If two different key objects return the **same hashcode**, it will result in collision as the bucket location would be same. The new entry will replace the previous entry and the next reference of the new entry will point to the previous entry. For hash tables, this means that the second table insertion will be slower as the links have to be adjusted.

Hashmap Collision |

## Get Entry

The key is converted to its hash value and then HashMap’s internal hash function is applied on it to get the actual hash code. This hash code is then used to identify the bucket.

The Object sitting in the bucket is of type Entry so it knows the key, value, hash and its next entry, if any. There may be more than one object stored in same bucket, in such case, the entry will be a linked list where next entry will be its next node.

We must traverse through the list to identify the Object for the associated key. If the entry’s hash matches with key’s hash value and its key matches with the key in context, it means we have found the correct node.

- e.hash == hash
- e.key == key || key.equals(k)

It is important that the key used in HashMap should be **immutable**, final object with proper **equals**() and **hashcode**() implementation.

## NULL Key

HashMap accepts Null key, index 0 is reserved for the Null key entry.

HashMap with a NullKey |

## Re-sizing

### Threshold

Threshold defines the next size value at which to resize the hash table. If the size of the map exceeds a given threshold defined by **load-factor** e.g. if load factor is .75, it will act to re-size the map once it filled 75%. Java HashMap does that by creating another new bucket array of size twice of previous size of HashMap. The new entry can occupy any index based on the hash value.

In the below diagram, the emphasis is on the relation between size, threshold and expansion of capacity. In order to simplify the diagram, it is assumed the new entries occupy array elements in serial order.

HashMap Threshold Mechanics |

All the entries are transferred from current table to new Table.

This process is called **rehashing **because it also applies hash function to find new bucket location.

### Transfer of HashMap elements

Whenever we have to re-size the hash table, the elements from the old array will have to be transferred to the new expanded array. Since the **capacity is** **doubled**, the elements based on the hash key may either stay at same index, or move with a power of two offset.

Re-hashing of HashMap |

## Iterator

Since the hash value determines the bucket location, the iterator doesn’t promises any order. Iterator returns the first not null element in the array starting with index=0.

Below example puts keys in order “Hello”,”!”, “How”,”are”,”you” to a HashMap object but iterator returns in completely different order. It returns elements from the first available entry, its next entry in the linked list, if any, else the next available entry in the table till it reaches the end of the table.
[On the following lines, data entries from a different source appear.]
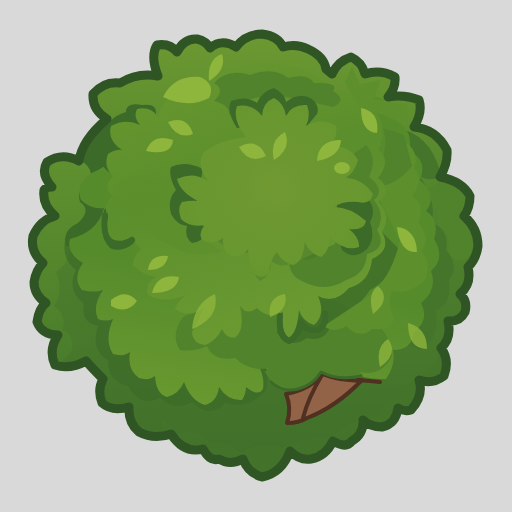
<!DOCTYPE html>
<html lang="en">
<head>
<meta charset="utf-8">
<title>Round bush</title>
<style>
:root{--ground:#d9d9d9;--outline:#2f5524;--shadow:#3c6b29;--deep:#44752a;--mid:#50832b;--leaf:#5d902d;--bright:#6c9831;--glint:#8eb63c;--bark:#936347;--bark-line:#4f3021}
html,body{margin:0;height:100%;overflow:hidden;background:var(--ground)}
svg{display:block;width:512px;height:512px}
.outline{fill:none;stroke:var(--outline);stroke-width:9;stroke-linejoin:round}
.shadow{fill:var(--shadow)}
.deep{fill:var(--deep)}
.mid{fill:var(--mid)}
.leaf{fill:var(--leaf)}
.glints{fill:var(--glint)}
.edge{fill:none;stroke:var(--shadow);stroke-width:6;stroke-linecap:round;stroke-linejoin:round}
.bark{fill:var(--bark);stroke:var(--bark-line);stroke-width:4;stroke-linejoin:round;stroke-linecap:round}
</style>
</head>
<body>
<svg viewBox="0 0 512 512" role="img" aria-label="Round leafy bush seen from above">
<defs>
<path id="silhouette" d="M158 76Q150 56 157 45Q170 43 177 52Q184 38 197 39Q206 41 210 48Q222 38 236 47Q246 34 262 34Q278 36 283 47Q296 43 308 49Q324 56 326 69L332 74Q338 61 351 57Q362 62 365 74Q380 69 395 77Q396 88 388 97Q404 94 419 100Q423 112 414 127Q436 129 447 150Q448 164 440 177Q462 181 470 196Q470 208 464 216Q478 228 478 246Q476 260 468 267Q472 284 460 294Q468 301 465 312Q460 322 448 321Q452 338 441 348Q450 360 444 376Q432 385 419 380Q424 396 411 410Q404 412 398 408Q396 424 382 427Q370 427 363 420Q364 434 352 441Q346 449 333 441Q326 456 311 459Q300 461 290 451Q282 473 262 477Q248 473 243 459Q230 466 219 459Q210 462 203 449Q184 454 171 434Q154 440 139 432Q128 423 129 407Q112 412 102 403Q97 390 103 379Q92 368 86 361Q70 370 55 365Q48 350 58 335Q42 335 37 322Q39 308 46 303Q34 295 34 282Q36 270 43 263Q30 252 33 236Q40 220 55 216Q42 205 44 190Q46 187 52 187Q40 174 47 162Q62 152 79 161Q82 140 107 119Q92 110 93 94Q104 81 120 83Q138 72 158 76Z"/>
<clipPath id="inside"><use href="#silhouette"/></clipPath>
<linearGradient id="body" x1="0" y1="0" x2="0" y2="1"><stop offset="0" stop-color="#6c9931"/><stop offset=".4" stop-color="#50822d"/><stop offset="1" stop-color="#3f6e2a"/></linearGradient>
<linearGradient id="skirt" x1=".6" y1="0" x2=".4" y2="1"><stop offset="0" stop-color="#568b2c"/><stop offset=".6" stop-color="#568b2c"/><stop offset="1" stop-color="#68982f"/></linearGradient>
<linearGradient id="canopy" x1="0" y1="0" x2=".3" y2="1"><stop offset="0" stop-color="#69982f"/><stop offset=".5" stop-color="#5b8e2c"/><stop offset="1" stop-color="#6a9931"/></linearGradient>
<radialGradient id="crown"><stop offset="0" stop-color="#709932"/><stop offset="1" stop-color="#67962f"/></radialGradient>
<linearGradient id="left" x1="0" y1="0" x2="0" y2="1"><stop offset="0" stop-color="#64942f"/><stop offset="1" stop-color="#497c2b"/></linearGradient>
</defs>

<use href="#silhouette" fill="url(#body)"/>
<g clip-path="url(#inside)">
<g id="lower-foliage">
<path fill="url(#left)" d="M40 155Q80 140 108 118L130 150L115 260L70 240Q72 262 56 272Q64 292 54 306Q68 315 62 330Q74 334 72 350Q62 366 40 372L20 240Z"/>
<path class="shadow" d="M107 119Q86 136 83 162Q94 170 90 182Q76 188 80 202Q92 210 78 223Q62 230 66 246L115 250L125 150Z"/>
<path class="shadow" d="M66 236Q60 258 76 270Q66 290 84 304Q80 322 98 326Q90 350 108 360Q108 382 128 386Q140 408 160 398Q176 412 192 402Q210 420 225 403Q250 410 266 390L280 300L120 220Z" opacity=".7"/>
<path class="deep" d="M160 418Q172 424 176 435Q196 426 209 442Q230 440 240 453Q260 440 282 448Q304 436 330 438Q350 418 380 416Q390 390 414 380Q436 370 440 350L480 400L380 480H180Z" opacity=".75"/>
<path class="deep" d="M405 130Q434 140 441 177Q428 182 420 176Q438 204 431 222Q450 230 446 250Q460 266 449 280Q452 304 436 310Q440 340 420 350L390 340L380 180Z"/>
<path class="mid" d="M447 178Q470 190 464 216Q478 230 476 250Q460 270 448 252Q452 235 437 224Q440 204 426 190Z"/>
</g>

<g id="middle-foliage">
<path fill="url(#skirt)" d="M98 170Q74 180 81 200Q92 210 104 208Q98 232 70 239Q66 253 83 263Q72 278 82 290Q94 293 103 290Q92 306 98 319Q106 322 113 319Q104 340 113 354Q124 357 130 352Q127 370 139 378Q149 381 155 376Q156 394 167 397Q179 394 184 382Q191 401 205 405Q217 402 219 387Q228 401 242 400Q246 394 246 387Q258 397 263 389Q265 377 258 365Q276 371 282 386Q300 392 319 369Q336 378 350 370Q362 380 386 379Q396 365 393 350Q412 350 414 332Q430 320 421 303Q438 290 431 271Q446 258 434 239Q440 220 426 211Q438 196 420 180Q428 160 409 151Q414 132 397 120Q398 104 377 97L240 90Z"/>
<path class="mid" d="M183 317Q170 335 180 350Q194 352 207 346Q214 362 235 358Q250 372 268 368Q284 392 306 386Q326 360 352 370Q380 380 392 356Q390 330 370 320L280 270Z"/>
<path class="shadow" d="M277 295Q282 314 277 333Q290 350 307 338Q326 343 332 322Q350 318 370 290Q390 280 400 250L380 230L330 270Z" opacity=".75"/>
<path class="leaf" d="M324 326Q334 334 346 326Q360 340 372 329Q391 331 394 318Q386 302 392 291Q409 295 425 280Q432 265 421 251Q432 240 418 222Q426 205 412 196Q424 180 414 168Q420 150 403 141L370 180L400 240Q390 285 360 302Z"/>
<path class="mid" d="M376 170Q390 150 383 128L404 135L412 166Q398 184 378 187Z"/>
</g>

<g id="upper-foliage">
<path class="shadow" d="M104 138Q105 118 126 112Q126 102 142 105Q157 103 156 114L148 130L120 150L114 175Q98 168 102 152ZM104 210Q100 238 110 248Q121 253 134 243L128 230L110 205Z"/>
<path fill="url(#canopy)" d="M113 176Q103 167 108 154Q116 149 122 150Q107 140 111 126Q126 118 140 125Q133 117 137 109Q151 106 158 117Q162 100 180 88Q200 66 230 70Q260 56 298 68Q328 80 334 92Q350 88 372 106Q390 126 378 150Q392 160 378 178Q394 190 378 202Q392 215 382 232Q392 250 372 259Q370 282 349 288Q334 305 318 296Q326 315 314 325Q302 321 299 310Q297 333 289 338Q280 330 283 312Q268 320 257 308Q247 316 240 306Q245 329 236 337Q227 340 222 329Q216 341 205 345Q193 344 192 332Q199 319 204 308Q188 319 175 309Q178 301 186 295Q165 304 148 295Q144 284 156 277Q142 275 133 265Q135 253 141 249Q133 243 134 235Q122 244 112 239Q104 230 108 218Q102 204 113 196Q102 188 113 176Z"/>
<path class="mid" d="M214 83Q226 90 214 101Q230 105 229 115L246 101Q270 90 320 104L333 107Q348 100 333 91Q340 82 314 83Q308 73 288 78Q274 66 250 75Q228 68 214 83Z"/>
<path class="mid" d="M366 145Q378 158 369 177Q386 190 374 200Q386 215 377 230Q388 248 367 254Q366 274 346 280Q326 293 304 282Q292 278 289 265L335 244L350 198L345 160Z"/>
<path class="leaf" d="M118 184Q132 170 150 180Q168 184 178 196L184 224L222 252Q190 260 168 244Q146 235 138 217Q118 210 118 184Z" opacity=".65"/>
<path class="edge" d="M280 316Q278 337 289 341Q299 336 301 322Q306 332 318 330Q327 325 325 313M105 215Q102 238 113 246Q125 248 132 240"/>
</g>

<g id="crown-foliage">
<path class="shadow" d="M237 128Q226 112 231 101Q246 95 257 103Q262 91 274 88Q285 94 286 102Q300 91 312 99Q320 106 317 114L302 132L262 124ZM203 169Q185 160 171 167Q168 176 176 190Q167 199 171 214Q177 225 187 226Q184 237 192 243Q202 242 208 232L194 214ZM337 203Q350 193 368 199Q377 210 370 222Q376 238 367 249Q354 261 342 250L336 233Z"/>
<path class="shadow" d="M215 239Q232 254 251 253Q250 273 260 281Q271 276 271 261Q285 271 296 259Q316 262 323 250L300 230Z" opacity=".3"/>
<path fill="url(#crown)" d="M246 137Q232 120 237 106Q252 103 262 116Q263 102 274 98Q284 103 286 116Q292 104 307 105Q311 116 306 126Q320 117 336 126Q338 138 329 145Q350 146 358 160Q354 174 345 178Q362 178 373 194Q371 205 358 202Q342 201 334 207Q350 207 366 221Q364 231 349 229Q360 238 359 247Q344 252 330 237Q329 252 321 257Q309 253 305 242Q303 261 294 265Q282 263 277 252Q269 261 269 273Q262 280 254 274Q249 262 248 249Q240 260 229 255Q222 249 223 238Q212 246 202 240Q198 233 205 225Q190 228 181 219Q177 208 182 202Q192 200 198 201Q180 192 177 179Q193 171 208 181Q196 166 203 153Q218 140 246 137Z"/>
</g>

<g id="right-top-foliage">
<path class="leaf" d="M345 82L352 67L360 84L381 80L374 99L408 105L404 126Q382 110 363 112Q348 90 345 82Z"/>
</g>

<g id="leaf-glints" class="glints">
<path d="M163 97Q174 75 200 77Q216 84 209 98Q188 109 163 97Z"/>
<path d="M209 81Q207 59 222 54Q227 70 209 81ZM168 122Q187 115 193 134Q177 140 168 122ZM146 151Q153 133 173 140Q172 156 146 151Z"/>
<path d="M239 147Q258 137 266 156Q249 165 239 147ZM274 160Q269 140 285 132Q292 149 274 160ZM317 161Q318 140 341 140Q340 157 317 161Z"/>
<ellipse cx="342" cy="168" rx="8" ry="6"/>
<path d="M361 108Q380 112 377 133Q361 132 361 108ZM397 227Q416 229 417 252Q400 253 397 227ZM148 270Q150 254 168 256Q166 270 148 270ZM152 293Q157 273 179 277Q177 293 152 293ZM111 300Q126 288 137 301Q127 315 111 306Z"/>
<path d="M192 329Q194 303 215 294Q220 318 192 329ZM270 317Q267 297 285 294Q289 310 270 317ZM373 314Q367 293 378 286Q392 299 373 314ZM408 323Q427 328 427 349Q408 349 408 323ZM380 367Q375 347 388 339Q399 354 380 367Z" opacity=".8"/>
</g>

<g id="branch">
<path class="bark" d="M286 394Q292 408 287 423Q299 423 307 418Q336 407 362 380Q343 382 322 374Q312 389 286 394Z"/>
<path class="bark" d="M303 418Q308 398 322 375M358 380Q370 381 380 382" fill="none" style="fill:none"/>
<path class="mid" d="M265 372Q275 391 296 389Q312 385 321 370Q338 382 363 375L340 355H280Z"/>
<path class="edge" d="M271 382Q283 393 298 389Q313 385 321 372Q338 381 361 376" style="stroke-width:3"/>
</g>
</g>
<use href="#silhouette" class="outline"/>
</svg>
</body>
</html>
Order of elements returned by the iterator |

### Iterator Example

public void testMapItr() { Map m = new HashMap(); m.put("Hello", null); m.put("!", null); m.put("How", null); m.put("are", null); m.put("you", null); Iterator itr = m.keySet().iterator(); while (itr.hasNext()) { String key = itr.next(); int hash = hash(key.hashCode()); System.out.println("table[" + (hash & 15) + "]=" + key); } } static int hash(int h) { h ^= (h >>> 20) ^ (h >>> 12); return h ^ (h >>> 7) ^ (h >>> 4); }

Result:

table[3]=are table[3]=! table[10]=you table[11]=How table[14]=Hello

## More Java Maps

There are more articles on Java Maps that you may want to read here: